◆ Exercise
If a line in the listing below contains "document", return that line.

◆ Materials provided

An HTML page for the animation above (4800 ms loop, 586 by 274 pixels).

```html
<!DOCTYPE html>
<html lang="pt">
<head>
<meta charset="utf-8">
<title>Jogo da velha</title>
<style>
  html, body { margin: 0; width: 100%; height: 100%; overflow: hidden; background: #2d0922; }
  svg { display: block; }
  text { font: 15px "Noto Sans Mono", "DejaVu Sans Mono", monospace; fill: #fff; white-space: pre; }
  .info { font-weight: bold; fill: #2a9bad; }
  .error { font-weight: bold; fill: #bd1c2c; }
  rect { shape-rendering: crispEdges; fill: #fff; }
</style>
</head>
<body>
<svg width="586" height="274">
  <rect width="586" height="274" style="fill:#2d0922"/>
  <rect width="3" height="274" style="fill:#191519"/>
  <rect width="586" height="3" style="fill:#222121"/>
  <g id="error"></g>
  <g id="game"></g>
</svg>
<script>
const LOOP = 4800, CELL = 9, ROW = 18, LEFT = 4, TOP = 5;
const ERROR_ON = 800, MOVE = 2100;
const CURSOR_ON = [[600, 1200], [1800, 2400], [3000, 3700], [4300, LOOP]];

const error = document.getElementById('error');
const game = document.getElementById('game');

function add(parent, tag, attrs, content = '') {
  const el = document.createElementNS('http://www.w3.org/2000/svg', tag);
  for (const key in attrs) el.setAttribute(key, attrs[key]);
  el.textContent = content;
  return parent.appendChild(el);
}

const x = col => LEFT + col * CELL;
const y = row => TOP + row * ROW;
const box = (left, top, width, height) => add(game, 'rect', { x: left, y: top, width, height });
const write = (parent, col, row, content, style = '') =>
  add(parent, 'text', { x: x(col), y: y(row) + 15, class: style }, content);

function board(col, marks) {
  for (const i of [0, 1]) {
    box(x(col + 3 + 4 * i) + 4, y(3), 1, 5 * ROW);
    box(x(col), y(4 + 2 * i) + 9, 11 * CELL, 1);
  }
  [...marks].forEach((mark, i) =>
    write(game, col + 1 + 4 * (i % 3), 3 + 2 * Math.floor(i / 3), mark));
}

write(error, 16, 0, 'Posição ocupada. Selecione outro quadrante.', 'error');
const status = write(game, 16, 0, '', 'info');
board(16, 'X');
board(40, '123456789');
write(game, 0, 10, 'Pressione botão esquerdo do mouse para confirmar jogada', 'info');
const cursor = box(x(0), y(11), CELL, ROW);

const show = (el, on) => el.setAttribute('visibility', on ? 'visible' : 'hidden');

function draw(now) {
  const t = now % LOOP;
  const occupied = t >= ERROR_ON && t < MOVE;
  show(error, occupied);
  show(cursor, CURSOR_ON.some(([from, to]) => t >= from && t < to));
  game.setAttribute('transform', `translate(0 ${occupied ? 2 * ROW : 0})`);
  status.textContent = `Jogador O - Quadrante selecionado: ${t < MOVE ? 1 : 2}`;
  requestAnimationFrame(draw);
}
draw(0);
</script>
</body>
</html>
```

* * *

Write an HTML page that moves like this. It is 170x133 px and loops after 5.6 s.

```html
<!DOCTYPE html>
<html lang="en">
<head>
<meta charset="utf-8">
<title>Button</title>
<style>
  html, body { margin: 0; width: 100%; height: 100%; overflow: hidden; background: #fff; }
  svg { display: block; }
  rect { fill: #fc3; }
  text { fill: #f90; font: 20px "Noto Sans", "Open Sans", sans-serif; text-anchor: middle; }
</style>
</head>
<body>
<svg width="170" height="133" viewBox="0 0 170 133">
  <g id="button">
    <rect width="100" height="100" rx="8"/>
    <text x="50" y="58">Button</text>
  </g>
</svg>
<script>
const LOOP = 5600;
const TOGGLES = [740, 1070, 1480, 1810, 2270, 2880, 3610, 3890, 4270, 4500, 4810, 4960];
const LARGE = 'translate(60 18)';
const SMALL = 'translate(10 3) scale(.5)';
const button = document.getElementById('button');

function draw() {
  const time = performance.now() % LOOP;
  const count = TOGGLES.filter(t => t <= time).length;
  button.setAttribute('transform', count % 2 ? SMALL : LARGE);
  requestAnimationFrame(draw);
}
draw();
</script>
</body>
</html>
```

--

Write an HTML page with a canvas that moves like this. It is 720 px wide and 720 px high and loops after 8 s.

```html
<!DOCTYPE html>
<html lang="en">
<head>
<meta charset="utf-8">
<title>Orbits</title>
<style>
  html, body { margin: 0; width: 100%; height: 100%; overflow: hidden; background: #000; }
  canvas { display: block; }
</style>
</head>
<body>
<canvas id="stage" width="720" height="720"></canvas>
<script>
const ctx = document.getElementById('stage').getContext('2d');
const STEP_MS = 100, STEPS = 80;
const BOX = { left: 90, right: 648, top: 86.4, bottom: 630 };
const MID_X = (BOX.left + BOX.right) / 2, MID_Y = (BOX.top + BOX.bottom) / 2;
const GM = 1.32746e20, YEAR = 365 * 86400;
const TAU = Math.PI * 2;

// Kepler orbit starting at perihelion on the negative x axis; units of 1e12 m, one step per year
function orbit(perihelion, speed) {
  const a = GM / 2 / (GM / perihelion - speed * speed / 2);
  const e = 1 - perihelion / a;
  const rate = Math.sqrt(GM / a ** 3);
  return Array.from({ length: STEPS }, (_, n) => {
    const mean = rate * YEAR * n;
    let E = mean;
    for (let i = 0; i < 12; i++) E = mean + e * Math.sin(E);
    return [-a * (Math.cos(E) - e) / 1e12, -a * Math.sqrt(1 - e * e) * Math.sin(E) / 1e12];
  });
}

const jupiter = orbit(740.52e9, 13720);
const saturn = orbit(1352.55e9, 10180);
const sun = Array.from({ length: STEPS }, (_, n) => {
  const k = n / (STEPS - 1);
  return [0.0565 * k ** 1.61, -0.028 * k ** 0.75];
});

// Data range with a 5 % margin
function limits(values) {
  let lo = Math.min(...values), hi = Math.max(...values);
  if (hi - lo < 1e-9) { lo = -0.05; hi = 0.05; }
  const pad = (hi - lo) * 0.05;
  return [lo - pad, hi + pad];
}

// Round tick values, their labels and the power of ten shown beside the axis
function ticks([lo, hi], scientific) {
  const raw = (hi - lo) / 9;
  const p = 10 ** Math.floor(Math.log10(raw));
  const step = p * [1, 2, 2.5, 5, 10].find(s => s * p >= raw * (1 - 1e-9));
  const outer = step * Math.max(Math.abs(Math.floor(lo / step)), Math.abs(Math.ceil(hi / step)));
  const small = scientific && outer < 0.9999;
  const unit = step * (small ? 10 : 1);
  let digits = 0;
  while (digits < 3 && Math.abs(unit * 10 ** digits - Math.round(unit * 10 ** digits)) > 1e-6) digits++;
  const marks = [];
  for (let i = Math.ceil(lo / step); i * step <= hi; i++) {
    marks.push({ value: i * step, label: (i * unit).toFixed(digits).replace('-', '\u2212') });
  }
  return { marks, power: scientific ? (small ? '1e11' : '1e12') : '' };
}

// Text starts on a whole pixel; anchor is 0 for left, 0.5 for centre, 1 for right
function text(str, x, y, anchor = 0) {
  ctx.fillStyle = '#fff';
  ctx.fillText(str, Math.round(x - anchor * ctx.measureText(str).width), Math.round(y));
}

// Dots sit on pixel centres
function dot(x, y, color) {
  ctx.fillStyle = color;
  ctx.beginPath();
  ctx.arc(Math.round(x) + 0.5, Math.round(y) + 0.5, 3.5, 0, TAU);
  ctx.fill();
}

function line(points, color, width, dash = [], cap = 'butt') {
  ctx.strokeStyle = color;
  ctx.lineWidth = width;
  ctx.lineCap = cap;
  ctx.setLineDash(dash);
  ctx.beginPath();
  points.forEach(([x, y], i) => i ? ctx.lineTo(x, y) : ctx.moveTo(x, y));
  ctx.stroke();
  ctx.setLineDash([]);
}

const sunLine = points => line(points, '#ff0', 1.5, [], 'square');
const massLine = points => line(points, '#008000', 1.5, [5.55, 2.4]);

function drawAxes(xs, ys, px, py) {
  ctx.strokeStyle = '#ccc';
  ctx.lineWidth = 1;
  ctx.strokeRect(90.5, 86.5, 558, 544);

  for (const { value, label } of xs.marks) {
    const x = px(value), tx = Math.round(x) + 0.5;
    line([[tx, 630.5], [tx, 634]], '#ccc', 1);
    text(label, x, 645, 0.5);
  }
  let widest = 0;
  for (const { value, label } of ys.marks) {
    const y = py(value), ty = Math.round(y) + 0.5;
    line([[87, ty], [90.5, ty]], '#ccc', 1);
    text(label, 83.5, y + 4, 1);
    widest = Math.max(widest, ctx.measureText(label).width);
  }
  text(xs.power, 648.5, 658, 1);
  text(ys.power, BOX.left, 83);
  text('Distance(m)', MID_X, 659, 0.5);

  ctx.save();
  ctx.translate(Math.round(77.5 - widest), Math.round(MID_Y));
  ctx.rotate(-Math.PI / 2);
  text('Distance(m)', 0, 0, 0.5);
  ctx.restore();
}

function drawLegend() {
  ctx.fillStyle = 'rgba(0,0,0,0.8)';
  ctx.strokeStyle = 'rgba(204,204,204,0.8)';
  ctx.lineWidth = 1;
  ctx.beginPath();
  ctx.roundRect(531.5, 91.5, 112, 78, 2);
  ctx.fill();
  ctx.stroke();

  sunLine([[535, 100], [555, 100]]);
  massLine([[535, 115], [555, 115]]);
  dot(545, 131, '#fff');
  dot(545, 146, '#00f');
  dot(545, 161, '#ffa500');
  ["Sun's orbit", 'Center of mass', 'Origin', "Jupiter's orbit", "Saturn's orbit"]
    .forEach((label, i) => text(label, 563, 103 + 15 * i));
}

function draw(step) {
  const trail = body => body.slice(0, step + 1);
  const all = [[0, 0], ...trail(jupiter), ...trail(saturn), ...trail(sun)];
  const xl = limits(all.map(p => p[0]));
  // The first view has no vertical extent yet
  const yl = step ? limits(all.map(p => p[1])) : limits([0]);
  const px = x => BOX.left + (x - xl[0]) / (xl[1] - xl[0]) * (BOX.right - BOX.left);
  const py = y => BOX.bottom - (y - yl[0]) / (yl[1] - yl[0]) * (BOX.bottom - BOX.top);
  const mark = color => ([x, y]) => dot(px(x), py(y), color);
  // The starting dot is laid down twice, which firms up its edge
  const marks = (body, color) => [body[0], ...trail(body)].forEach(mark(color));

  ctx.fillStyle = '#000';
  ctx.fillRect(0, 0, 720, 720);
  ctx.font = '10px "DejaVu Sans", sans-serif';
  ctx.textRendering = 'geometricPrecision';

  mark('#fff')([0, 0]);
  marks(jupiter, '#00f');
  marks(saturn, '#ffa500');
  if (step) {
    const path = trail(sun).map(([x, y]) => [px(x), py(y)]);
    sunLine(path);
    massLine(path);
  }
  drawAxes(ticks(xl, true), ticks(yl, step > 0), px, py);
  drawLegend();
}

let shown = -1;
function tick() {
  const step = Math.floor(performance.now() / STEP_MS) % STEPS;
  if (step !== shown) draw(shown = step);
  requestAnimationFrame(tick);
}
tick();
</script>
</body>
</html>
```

◆ Your response
const error = document.getElementById('error');
const game = document.getElementById('game');
  const el = document.createElementNS('http://www.w3.org/2000/svg', tag);
const button = document.getElementById('button');
const ctx = document.getElementById('stage').getContext('2d');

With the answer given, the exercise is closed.